Records for this task Start Marker

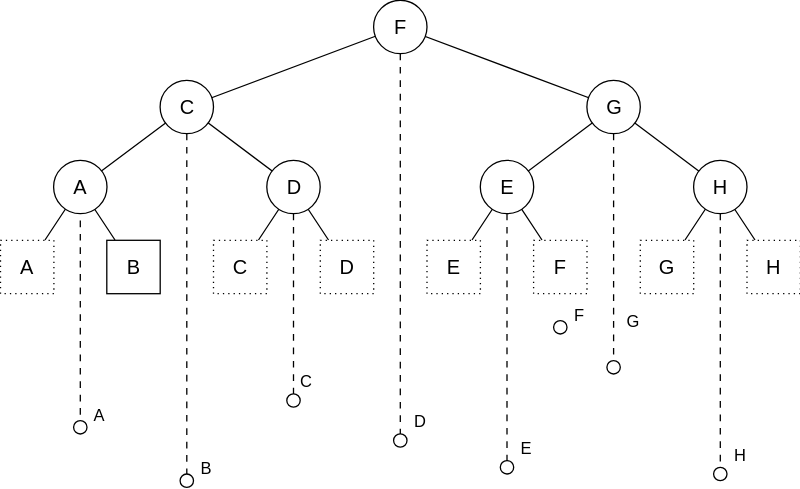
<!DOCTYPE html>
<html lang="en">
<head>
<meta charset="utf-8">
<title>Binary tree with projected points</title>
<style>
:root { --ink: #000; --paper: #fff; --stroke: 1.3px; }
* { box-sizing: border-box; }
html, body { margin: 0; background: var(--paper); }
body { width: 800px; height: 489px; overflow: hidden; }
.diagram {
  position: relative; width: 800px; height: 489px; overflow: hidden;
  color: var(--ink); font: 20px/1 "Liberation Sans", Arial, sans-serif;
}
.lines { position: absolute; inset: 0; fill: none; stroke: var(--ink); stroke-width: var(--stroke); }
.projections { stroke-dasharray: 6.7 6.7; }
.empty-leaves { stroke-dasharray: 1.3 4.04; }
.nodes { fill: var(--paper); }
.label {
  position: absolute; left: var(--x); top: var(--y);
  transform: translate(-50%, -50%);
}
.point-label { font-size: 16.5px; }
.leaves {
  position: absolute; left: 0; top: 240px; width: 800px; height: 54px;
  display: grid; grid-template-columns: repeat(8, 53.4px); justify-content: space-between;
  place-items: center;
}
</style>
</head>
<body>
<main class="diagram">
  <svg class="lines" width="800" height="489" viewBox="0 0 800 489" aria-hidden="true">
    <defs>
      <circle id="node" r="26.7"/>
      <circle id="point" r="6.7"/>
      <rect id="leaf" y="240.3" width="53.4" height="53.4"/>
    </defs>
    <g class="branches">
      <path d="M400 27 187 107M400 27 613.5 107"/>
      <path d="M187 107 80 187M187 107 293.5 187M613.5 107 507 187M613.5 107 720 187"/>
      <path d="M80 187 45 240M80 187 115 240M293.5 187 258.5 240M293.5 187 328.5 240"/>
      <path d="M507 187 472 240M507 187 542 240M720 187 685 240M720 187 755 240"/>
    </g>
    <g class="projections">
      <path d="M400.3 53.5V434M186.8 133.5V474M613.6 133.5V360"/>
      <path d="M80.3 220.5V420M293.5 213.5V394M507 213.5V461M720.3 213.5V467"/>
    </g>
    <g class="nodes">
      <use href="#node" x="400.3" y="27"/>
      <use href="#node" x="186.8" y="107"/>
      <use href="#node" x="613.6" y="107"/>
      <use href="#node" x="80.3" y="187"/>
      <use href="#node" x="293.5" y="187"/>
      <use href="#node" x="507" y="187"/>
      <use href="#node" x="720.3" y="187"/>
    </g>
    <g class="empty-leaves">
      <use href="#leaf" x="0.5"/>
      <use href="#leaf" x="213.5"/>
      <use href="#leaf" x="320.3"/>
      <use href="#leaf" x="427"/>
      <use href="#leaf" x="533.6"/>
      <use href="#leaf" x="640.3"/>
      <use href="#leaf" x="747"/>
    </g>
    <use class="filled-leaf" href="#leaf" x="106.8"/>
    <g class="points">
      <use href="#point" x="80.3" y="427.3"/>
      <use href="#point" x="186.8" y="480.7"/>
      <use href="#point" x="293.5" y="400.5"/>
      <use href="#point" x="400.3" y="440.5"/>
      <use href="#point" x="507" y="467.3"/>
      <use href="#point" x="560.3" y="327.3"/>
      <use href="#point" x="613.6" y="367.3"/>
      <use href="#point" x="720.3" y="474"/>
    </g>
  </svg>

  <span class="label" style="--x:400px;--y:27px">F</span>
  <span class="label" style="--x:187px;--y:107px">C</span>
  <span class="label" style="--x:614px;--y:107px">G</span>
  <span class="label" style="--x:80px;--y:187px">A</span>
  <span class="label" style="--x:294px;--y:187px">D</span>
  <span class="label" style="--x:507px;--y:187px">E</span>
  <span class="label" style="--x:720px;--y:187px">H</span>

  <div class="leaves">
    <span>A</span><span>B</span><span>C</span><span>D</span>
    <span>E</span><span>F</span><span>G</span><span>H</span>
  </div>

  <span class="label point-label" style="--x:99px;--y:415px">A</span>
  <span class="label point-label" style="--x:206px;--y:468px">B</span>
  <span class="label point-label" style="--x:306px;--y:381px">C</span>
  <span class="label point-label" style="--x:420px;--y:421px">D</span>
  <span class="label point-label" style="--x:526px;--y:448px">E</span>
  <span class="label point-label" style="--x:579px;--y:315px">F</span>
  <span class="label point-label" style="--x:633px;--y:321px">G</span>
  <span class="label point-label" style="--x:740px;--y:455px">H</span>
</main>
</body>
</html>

Records for this task End Marker
Records for this task Start Marker

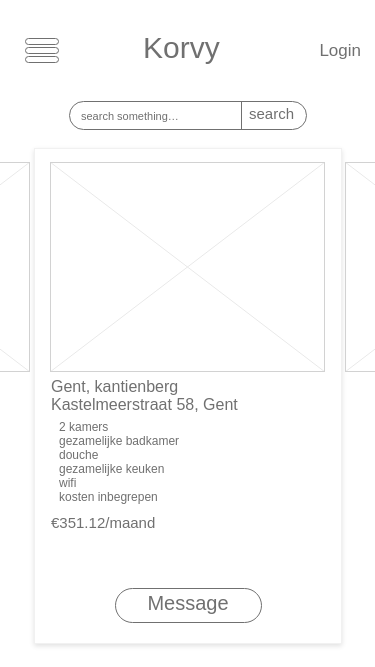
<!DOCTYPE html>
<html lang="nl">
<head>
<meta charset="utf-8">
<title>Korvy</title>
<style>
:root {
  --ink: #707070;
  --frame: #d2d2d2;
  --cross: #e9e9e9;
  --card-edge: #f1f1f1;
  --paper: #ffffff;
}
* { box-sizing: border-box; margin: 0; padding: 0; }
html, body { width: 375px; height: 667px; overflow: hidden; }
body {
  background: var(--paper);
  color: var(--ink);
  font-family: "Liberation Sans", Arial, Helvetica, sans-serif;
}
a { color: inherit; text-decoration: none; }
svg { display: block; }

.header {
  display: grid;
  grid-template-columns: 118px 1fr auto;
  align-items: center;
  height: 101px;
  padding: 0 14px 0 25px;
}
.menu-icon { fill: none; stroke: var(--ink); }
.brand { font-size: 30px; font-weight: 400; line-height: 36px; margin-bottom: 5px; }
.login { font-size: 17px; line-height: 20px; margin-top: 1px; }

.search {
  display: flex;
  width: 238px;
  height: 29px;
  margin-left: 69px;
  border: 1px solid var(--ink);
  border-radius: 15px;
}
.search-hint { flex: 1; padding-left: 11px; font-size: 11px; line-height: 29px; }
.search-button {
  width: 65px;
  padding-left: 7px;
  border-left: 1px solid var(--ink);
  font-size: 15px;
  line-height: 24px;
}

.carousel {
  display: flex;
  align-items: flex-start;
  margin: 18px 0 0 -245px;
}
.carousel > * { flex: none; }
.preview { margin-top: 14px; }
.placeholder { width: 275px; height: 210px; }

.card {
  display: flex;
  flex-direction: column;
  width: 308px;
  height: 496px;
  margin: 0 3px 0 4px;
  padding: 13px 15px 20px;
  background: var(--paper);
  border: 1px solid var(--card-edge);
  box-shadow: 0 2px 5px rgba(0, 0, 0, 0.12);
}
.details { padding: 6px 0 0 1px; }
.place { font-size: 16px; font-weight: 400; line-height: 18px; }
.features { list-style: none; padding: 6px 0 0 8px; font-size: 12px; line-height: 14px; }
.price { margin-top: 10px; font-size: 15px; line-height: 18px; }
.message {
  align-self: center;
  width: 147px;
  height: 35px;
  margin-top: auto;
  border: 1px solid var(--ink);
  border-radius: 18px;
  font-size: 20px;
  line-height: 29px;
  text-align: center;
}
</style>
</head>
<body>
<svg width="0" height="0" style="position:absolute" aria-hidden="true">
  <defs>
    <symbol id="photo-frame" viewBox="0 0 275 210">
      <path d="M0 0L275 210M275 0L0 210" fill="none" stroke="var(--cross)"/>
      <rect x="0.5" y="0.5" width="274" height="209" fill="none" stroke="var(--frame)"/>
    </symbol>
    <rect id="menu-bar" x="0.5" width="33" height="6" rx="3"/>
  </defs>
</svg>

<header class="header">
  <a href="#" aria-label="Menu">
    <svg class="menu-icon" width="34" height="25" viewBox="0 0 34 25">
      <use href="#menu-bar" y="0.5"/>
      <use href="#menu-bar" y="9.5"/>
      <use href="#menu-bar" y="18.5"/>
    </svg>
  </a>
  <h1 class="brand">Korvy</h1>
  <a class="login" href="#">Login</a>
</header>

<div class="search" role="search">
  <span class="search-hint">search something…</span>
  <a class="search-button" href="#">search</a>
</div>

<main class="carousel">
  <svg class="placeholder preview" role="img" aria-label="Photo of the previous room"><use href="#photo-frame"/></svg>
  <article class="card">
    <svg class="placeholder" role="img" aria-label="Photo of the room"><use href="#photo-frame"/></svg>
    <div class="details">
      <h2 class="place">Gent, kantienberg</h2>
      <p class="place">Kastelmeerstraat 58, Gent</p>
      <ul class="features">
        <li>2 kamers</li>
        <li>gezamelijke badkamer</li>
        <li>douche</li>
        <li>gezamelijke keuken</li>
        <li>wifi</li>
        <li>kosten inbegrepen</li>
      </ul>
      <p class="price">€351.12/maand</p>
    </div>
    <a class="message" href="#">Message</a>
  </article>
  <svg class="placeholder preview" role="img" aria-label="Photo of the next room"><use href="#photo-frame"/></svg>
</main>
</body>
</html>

Records for this task End Marker
Records for this task Start Marker

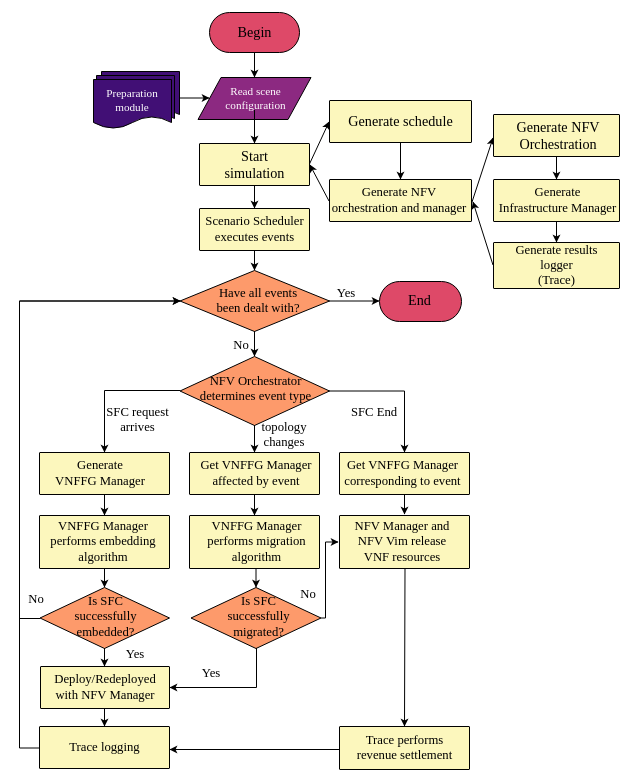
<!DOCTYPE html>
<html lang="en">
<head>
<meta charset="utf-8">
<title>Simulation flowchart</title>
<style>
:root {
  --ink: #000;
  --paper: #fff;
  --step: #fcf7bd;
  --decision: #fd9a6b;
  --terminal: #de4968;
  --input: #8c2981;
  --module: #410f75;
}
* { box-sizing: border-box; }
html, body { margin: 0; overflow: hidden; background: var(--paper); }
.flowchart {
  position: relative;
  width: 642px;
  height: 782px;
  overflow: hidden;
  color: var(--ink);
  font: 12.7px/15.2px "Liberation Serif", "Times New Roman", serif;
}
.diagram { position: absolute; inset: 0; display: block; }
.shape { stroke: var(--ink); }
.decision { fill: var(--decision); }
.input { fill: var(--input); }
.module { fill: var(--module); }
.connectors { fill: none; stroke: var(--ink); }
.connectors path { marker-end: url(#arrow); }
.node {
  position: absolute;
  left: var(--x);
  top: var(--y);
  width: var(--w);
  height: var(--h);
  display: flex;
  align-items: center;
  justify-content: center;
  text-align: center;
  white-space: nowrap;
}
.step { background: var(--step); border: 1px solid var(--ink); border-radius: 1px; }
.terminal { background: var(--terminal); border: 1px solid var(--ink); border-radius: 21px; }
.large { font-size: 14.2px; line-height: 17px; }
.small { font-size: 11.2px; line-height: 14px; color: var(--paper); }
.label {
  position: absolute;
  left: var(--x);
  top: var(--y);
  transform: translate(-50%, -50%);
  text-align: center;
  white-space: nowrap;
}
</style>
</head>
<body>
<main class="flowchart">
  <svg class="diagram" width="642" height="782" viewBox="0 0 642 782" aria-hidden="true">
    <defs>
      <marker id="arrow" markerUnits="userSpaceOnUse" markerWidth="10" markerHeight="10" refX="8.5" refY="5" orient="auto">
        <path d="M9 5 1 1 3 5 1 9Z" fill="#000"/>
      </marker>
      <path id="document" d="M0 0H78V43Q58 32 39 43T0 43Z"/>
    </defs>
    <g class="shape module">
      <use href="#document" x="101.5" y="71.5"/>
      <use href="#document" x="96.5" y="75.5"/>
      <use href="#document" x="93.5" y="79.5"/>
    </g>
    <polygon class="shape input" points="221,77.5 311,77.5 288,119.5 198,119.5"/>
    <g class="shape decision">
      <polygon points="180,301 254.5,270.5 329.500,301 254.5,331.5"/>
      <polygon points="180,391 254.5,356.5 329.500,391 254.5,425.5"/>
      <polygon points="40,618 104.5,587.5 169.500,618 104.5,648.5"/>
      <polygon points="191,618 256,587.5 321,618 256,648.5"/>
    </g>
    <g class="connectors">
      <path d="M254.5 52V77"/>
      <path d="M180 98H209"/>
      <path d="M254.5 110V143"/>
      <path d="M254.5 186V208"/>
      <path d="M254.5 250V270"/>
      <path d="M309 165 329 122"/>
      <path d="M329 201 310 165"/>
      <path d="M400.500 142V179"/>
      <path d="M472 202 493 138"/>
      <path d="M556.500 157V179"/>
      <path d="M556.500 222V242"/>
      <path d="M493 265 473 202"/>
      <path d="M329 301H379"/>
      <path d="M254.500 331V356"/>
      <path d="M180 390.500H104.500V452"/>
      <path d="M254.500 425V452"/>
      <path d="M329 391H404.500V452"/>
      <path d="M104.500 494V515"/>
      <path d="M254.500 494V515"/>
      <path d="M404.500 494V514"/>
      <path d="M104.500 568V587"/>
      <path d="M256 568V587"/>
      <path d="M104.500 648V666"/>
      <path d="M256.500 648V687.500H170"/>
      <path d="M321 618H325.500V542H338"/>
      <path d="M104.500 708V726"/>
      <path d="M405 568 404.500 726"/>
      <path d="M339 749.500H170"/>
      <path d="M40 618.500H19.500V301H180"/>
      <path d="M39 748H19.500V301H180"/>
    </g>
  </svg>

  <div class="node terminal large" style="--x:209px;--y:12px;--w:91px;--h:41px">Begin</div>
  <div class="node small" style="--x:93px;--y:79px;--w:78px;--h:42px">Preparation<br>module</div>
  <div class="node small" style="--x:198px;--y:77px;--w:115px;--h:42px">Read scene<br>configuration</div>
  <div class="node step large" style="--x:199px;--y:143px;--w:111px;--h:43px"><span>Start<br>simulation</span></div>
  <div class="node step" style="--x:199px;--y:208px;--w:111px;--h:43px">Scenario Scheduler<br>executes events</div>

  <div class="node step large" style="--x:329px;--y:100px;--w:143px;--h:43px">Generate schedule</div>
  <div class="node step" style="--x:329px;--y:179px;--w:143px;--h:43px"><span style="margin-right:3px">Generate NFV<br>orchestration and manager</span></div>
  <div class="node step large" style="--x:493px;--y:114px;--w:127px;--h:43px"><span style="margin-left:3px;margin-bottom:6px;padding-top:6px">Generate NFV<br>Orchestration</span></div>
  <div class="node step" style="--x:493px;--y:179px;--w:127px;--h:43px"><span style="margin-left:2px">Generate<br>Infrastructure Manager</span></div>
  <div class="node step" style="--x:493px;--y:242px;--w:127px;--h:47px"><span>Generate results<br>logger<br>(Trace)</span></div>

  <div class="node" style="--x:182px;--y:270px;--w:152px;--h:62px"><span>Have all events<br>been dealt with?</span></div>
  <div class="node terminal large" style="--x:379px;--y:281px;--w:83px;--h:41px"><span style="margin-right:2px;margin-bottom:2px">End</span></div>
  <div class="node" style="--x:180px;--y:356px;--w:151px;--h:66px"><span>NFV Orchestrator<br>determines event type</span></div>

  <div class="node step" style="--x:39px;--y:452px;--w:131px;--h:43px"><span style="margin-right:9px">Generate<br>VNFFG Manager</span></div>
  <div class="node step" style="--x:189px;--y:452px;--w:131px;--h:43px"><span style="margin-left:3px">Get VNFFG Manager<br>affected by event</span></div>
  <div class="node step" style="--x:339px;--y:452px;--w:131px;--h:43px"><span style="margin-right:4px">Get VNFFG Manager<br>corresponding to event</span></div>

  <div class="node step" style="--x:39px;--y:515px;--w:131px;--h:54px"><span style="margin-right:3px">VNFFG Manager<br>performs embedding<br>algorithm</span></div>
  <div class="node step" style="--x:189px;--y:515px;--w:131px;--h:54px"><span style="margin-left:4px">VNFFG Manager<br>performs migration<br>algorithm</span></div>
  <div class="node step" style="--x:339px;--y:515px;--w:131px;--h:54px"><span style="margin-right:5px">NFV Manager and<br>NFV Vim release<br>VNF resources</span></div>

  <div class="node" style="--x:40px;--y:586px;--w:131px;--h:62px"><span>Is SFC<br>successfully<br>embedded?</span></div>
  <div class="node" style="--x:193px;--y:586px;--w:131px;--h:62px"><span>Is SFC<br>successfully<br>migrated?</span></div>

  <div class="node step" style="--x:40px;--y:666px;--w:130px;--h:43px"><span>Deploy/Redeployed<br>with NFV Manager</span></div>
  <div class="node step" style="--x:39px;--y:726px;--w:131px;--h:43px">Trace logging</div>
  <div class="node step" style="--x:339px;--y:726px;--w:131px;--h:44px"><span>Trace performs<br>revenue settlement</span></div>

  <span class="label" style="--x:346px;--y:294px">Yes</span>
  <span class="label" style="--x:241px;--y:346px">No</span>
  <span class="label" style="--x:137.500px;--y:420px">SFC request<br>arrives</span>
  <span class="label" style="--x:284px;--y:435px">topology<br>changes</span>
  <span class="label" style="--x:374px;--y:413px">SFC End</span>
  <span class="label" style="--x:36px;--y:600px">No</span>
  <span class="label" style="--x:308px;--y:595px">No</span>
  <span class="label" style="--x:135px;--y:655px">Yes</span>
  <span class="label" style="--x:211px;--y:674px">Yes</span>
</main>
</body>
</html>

Records for this task End Marker

## Work item:
All that is wanted is a faithful reproduction of the line above with "align-items: flex-start;", the line with "10px; font-size: 15px;", and every line in between.

## Your response:
  align-items: flex-start;
  margin: 18px 0 0 -245px;
}
.carousel > * { flex: none; }
.preview { margin-top: 14px; }
.placeholder { width: 275px; height: 210px; }

.card {
  display: flex;
  flex-direction: column;
  width: 308px;
  height: 496px;
  margin: 0 3px 0 4px;
  padding: 13px 15px 20px;
  background: var(--paper);
  border: 1px solid var(--card-edge);
  box-shadow: 0 2px 5px rgba(0, 0, 0, 0.12);
}
.details { padding: 6px 0 0 1px; }
.place { font-size: 16px; font-weight: 400; line-height: 18px; }
.features { list-style: none; padding: 6px 0 0 8px; font-size: 12px; line-height: 14px; }
.price { margin-top: 10px; font-size: 15px; line-height: 18px; }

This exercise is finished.